Work item:
Across the material that follows, tally each line in which "uint" occurs, and state the total alone.

Records for this task:
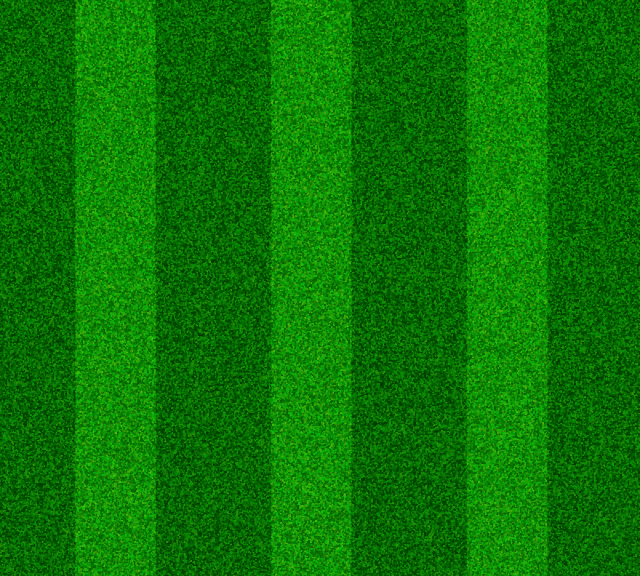
Write a Shadertoy shader that draws this texture.

```glsl
// Mown lawn: three bright vertical bands on darker turf, covered in fine grain.
// Bands come from a repeated distance function; the grain is softened cellular
// noise with a random shade and warmth per cell, plus faint layered sines.

const float BAND_PERIOD = 0.306;       // all lengths in canvas widths
const float BAND_CENTER = 0.1805;
const float BAND_HALF_WIDTH = 0.0628;
const float BAND_FEATHER = 0.0015;
const float GRAIN_CELLS = 400.0;       // cells across the canvas
const float GRAIN_STRENGTH = 0.38;
const float DARK_TURF = 0.405;         // green level of each kind of band
const float LIGHT_TURF = 0.555;

// Two random values in 0..1 for an integer cell
vec2 hash2(ivec2 cell, uint seed) {
    uvec2 q = uvec2(cell + 1024) * uvec2(1597334673u, 3812015801u);
    uint n = (q.x ^ q.y ^ (seed * 2654435769u)) * 1597334673u;
    n = (n ^ (n >> 15)) * 2246822519u;
    n ^= n >> 13;
    return vec2(n & 65535u, n >> 16) / 65535.0;
}

// Soft cellular noise: x is the shade, y the warmth of the nearest cells
vec2 cellGrain(vec2 p, float sharpness) {
    ivec2 home = ivec2(floor(p));
    vec2 total = vec2(0.0);
    float weightSum = 0.0;
    for (int y = -1; y <= 1; y++) {
        for (int x = -1; x <= 1; x++) {
            ivec2 cell = home + ivec2(x, y);
            vec2 offset = vec2(cell) + hash2(cell, 1u) - p;
            float weight = exp(-sharpness * dot(offset, offset));
            total += weight * hash2(cell, 2u);
            weightSum += weight;
        }
    }
    return total / weightSum;
}

// Slow uneven growth, roughly -1..1
float mottle(vec2 p) {
    float sum = 0.0;
    float amplitude = 0.5;
    for (int i = 0; i < 4; i++) {
        sum += amplitude * sin(p.x + 1.7 * sin(p.y)) * cos(1.3 * p.y + sin(p.x));
        p = mat2(1.2, 1.6, -1.6, 1.2) * p + 2.3;
        amplitude *= 0.6;
    }
    return sum;
}

// Coverage of the repeated bright band
float band(float x, float period, float center, float halfWidth, float feather) {
    float d = abs(mod(x - center + 0.5 * period, period) - 0.5 * period) - halfWidth;
    return 1.0 - smoothstep(-feather, feather, d);
}

// Grass colour: brighter blades turn yellower, scaled by warmth
vec3 grassColor(float green, float warmth) {
    float yellow = max(green - 0.36, 0.0);
    float red = 0.01 + 0.36 * yellow * mix(0.1, 2.6, warmth * warmth);
    return vec3(red, green, 0.004 + 0.1 * yellow);
}

void mainImage(out vec4 fragColor, in vec2 fragCoord) {
    vec2 p = fragCoord / iResolution.x;

    // Mowing bands
    float light = band(p.x, BAND_PERIOD, BAND_CENTER, BAND_HALF_WIDTH, BAND_FEATHER);
    float green = mix(DARK_TURF, LIGHT_TURF, light);

    // Blade grain and slow variation
    vec2 grain = cellGrain(p * GRAIN_CELLS, 6.0);
    green += GRAIN_STRENGTH * (grain.x - 0.5) + 0.012 * mottle(p * 22.0);

    fragColor = vec4(clamp(grassColor(green, grain.y), 0.0, 1.0), 1.0);
}
```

Finished exercise:
2